Chariot was reviewed on PlayStation 4.

 

Chariot is a platformer that relies on increasingly complex puzzles built into its levels. Creatively making use of deceptively simple mechanics is required to progress. Players can sling a rope to either side of the chariot with one button and pull it forward or let the line grow slack with two others. Combine the rope mechanics with jumping and that constitutes the core of the player’s puzzle-solving arsenal. To further complicate matters, these mechanics are applied in different ways depending on the various environments players will encounter.

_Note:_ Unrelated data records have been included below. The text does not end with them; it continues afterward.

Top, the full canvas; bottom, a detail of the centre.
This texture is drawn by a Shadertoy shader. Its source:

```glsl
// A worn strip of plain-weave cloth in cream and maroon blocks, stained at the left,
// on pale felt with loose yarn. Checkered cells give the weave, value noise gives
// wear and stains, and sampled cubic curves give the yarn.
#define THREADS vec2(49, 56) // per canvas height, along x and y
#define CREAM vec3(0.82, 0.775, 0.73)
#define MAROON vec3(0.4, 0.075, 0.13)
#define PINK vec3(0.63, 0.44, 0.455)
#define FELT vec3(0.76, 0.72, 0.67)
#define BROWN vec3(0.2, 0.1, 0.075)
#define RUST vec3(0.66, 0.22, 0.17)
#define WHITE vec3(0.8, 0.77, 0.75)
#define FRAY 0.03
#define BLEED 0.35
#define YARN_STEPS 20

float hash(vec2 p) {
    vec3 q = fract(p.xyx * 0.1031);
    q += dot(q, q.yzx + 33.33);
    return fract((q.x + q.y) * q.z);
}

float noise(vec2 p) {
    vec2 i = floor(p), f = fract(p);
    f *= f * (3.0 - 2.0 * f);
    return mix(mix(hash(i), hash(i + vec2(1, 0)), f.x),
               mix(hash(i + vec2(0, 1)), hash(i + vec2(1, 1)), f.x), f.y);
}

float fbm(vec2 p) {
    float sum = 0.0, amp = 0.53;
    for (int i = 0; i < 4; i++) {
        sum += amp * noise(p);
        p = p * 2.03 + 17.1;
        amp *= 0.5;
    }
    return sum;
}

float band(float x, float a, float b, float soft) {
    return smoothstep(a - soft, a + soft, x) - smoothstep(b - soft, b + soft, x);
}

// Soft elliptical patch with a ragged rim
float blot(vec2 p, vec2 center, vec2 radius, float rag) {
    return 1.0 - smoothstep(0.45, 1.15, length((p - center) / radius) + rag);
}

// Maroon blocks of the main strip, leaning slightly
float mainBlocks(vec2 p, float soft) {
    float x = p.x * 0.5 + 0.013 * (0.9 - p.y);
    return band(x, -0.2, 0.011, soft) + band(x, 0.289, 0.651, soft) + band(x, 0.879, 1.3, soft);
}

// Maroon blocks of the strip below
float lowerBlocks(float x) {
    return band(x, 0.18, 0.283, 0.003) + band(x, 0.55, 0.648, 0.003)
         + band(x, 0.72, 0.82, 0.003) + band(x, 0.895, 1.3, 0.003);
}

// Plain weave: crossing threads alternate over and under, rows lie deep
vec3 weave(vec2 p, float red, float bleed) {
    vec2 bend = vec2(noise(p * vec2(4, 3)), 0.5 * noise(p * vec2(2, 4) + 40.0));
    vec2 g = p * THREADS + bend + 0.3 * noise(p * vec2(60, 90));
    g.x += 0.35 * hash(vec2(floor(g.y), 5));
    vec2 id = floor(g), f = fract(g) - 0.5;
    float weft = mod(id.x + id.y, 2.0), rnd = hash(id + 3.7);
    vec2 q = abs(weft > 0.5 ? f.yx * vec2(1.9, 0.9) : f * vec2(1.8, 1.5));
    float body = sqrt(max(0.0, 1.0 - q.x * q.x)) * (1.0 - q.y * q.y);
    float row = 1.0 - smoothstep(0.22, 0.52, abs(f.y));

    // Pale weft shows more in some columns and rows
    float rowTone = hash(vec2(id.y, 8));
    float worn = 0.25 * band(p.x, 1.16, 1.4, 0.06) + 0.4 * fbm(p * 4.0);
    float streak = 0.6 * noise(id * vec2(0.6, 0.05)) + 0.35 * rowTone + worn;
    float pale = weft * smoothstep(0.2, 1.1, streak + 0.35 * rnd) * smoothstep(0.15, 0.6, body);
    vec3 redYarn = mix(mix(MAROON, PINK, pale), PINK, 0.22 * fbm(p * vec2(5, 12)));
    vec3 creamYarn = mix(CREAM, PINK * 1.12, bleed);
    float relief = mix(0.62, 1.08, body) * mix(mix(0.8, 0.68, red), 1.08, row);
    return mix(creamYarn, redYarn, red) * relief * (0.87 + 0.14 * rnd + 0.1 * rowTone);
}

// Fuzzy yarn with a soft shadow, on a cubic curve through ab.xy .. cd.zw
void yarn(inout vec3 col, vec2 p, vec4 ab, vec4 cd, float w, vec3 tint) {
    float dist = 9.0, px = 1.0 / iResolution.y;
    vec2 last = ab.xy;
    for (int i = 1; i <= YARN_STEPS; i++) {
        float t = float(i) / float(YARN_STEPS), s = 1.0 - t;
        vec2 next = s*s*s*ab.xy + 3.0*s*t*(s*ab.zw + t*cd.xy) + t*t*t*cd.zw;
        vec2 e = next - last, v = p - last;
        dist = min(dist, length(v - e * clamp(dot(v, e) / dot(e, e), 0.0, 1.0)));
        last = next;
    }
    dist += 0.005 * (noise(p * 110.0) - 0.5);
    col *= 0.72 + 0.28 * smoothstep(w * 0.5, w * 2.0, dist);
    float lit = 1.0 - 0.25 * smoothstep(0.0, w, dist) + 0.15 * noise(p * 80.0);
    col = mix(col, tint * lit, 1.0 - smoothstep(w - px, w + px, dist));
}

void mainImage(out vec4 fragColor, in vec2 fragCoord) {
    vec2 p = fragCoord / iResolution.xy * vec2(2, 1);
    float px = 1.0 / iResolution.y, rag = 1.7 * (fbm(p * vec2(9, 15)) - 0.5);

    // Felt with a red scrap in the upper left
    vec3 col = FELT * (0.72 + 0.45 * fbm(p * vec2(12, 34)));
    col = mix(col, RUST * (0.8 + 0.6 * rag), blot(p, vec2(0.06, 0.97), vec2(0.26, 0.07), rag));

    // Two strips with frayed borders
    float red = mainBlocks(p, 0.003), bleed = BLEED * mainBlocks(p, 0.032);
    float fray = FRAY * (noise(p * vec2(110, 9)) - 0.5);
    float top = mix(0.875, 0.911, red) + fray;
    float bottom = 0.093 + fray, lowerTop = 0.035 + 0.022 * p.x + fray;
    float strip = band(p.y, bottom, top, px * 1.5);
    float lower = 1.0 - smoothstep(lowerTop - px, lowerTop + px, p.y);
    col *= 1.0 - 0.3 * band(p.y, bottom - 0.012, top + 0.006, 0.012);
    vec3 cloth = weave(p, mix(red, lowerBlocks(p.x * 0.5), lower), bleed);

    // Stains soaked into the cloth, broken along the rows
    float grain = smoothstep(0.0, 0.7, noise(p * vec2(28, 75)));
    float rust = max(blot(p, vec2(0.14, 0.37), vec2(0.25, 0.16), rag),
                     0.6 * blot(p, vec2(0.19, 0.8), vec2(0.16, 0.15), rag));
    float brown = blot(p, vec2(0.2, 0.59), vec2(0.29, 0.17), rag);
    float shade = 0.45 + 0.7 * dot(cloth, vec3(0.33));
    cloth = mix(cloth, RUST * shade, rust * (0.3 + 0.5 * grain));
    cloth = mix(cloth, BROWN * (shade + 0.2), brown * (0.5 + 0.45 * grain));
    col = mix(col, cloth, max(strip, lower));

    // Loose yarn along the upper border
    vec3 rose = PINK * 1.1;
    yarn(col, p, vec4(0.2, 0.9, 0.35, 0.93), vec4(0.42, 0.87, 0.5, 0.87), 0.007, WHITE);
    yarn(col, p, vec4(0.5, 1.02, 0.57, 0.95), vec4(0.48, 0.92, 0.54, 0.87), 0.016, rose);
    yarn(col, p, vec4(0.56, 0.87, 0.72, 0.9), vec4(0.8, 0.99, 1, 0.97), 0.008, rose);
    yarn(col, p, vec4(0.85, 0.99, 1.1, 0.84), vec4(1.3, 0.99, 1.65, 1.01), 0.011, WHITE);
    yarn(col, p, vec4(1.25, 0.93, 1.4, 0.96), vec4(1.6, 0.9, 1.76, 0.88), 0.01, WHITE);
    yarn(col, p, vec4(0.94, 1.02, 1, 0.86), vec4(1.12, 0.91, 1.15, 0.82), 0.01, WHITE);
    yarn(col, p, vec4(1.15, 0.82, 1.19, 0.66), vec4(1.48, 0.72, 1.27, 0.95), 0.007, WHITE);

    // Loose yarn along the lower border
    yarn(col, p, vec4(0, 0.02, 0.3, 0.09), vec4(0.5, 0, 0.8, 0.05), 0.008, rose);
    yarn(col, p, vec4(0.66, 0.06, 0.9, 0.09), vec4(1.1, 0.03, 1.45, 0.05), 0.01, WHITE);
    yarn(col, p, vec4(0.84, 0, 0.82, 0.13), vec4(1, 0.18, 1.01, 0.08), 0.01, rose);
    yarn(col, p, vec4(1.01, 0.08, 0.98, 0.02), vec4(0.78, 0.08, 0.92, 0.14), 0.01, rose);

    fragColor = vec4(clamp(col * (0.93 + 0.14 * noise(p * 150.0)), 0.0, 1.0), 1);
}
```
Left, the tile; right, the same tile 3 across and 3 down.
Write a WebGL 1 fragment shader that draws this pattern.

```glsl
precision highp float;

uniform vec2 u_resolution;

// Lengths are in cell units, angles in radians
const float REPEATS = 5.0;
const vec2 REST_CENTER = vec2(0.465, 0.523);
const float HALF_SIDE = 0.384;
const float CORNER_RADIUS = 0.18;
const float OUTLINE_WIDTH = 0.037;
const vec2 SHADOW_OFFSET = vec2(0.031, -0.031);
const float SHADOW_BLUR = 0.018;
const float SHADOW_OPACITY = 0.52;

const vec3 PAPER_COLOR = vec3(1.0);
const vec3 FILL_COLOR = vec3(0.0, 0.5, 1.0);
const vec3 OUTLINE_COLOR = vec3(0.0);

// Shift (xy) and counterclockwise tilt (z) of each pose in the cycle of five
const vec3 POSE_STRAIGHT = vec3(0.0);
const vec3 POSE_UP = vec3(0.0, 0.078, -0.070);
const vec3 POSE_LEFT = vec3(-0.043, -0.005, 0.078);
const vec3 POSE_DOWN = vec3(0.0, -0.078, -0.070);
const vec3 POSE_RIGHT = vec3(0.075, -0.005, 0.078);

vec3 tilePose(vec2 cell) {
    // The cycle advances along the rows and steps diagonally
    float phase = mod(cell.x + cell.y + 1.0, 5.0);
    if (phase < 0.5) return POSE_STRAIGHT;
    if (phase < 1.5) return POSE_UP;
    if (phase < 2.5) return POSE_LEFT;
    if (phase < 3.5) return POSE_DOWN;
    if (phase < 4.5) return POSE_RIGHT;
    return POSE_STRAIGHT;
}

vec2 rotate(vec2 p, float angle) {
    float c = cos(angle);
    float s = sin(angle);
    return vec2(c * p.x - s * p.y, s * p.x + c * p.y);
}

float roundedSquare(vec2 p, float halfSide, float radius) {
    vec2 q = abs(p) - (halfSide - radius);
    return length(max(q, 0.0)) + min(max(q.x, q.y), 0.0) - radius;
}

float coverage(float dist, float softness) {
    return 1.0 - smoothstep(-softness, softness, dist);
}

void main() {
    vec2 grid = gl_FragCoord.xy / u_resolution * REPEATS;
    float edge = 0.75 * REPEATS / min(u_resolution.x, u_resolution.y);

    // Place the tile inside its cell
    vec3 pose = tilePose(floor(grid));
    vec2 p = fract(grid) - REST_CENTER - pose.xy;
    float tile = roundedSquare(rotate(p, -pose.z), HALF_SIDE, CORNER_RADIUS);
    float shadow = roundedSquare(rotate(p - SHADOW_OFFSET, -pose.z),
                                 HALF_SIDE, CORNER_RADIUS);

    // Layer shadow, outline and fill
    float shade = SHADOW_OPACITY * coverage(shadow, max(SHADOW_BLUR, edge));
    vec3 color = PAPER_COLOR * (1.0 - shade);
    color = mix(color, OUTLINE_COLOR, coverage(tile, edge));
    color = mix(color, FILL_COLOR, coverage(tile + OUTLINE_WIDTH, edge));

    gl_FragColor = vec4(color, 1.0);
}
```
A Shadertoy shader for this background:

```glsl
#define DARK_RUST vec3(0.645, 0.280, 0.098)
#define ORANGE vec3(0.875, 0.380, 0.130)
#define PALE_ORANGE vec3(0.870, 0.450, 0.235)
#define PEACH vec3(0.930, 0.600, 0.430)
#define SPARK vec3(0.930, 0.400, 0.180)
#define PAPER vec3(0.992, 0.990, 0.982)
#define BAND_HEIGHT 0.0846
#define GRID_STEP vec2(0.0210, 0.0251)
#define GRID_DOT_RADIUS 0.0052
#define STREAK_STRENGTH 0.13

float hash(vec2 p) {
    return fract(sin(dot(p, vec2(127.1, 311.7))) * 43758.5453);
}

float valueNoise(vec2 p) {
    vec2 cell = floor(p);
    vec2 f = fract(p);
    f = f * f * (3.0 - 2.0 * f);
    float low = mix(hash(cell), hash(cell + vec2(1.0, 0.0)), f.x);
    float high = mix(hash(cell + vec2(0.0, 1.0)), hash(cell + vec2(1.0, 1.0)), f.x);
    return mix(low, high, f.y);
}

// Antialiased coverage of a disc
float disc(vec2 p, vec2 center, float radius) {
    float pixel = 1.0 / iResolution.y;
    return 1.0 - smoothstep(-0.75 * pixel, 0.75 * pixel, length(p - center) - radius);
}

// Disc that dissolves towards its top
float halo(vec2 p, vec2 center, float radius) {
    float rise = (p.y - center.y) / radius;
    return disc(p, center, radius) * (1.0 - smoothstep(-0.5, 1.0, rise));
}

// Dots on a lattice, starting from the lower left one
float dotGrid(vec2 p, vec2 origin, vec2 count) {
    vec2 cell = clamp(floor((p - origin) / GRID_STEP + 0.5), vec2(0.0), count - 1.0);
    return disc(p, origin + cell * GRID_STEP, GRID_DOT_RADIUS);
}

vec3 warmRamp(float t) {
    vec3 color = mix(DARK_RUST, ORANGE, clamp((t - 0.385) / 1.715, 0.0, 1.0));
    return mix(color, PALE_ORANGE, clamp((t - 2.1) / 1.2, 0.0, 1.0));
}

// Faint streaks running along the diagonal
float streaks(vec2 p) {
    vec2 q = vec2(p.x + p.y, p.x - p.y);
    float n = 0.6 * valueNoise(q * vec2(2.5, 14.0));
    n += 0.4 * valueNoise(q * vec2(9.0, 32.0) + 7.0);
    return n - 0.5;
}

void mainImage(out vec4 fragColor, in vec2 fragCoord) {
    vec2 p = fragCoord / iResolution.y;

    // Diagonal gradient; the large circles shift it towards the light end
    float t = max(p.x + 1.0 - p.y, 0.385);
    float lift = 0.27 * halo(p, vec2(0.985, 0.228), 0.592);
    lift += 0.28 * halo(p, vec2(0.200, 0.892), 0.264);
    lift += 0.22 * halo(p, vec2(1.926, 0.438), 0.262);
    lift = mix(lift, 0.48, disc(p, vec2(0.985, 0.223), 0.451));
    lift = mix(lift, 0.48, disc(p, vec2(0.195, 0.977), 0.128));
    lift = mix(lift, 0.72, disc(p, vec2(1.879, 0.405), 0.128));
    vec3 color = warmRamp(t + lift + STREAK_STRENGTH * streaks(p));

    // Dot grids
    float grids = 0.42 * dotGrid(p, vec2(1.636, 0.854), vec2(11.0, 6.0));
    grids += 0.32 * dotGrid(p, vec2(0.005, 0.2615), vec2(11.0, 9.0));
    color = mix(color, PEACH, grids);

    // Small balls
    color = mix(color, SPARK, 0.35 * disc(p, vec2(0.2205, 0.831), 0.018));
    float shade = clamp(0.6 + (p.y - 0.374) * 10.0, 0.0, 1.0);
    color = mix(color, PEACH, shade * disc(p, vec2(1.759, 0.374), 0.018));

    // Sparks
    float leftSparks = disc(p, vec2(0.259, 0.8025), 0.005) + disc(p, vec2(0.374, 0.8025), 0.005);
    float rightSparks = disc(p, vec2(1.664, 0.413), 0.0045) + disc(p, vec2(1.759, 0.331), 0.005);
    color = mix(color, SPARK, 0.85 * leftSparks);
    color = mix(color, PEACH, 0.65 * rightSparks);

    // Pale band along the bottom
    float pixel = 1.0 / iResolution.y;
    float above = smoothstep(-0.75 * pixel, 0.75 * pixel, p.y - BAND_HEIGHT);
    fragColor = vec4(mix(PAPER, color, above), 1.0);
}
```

The introductory caves give players a great opportunity to grasp the basics, but each new area, like the frictionless ice caverns or the lava-filled magma grottos, present their own unique challenges.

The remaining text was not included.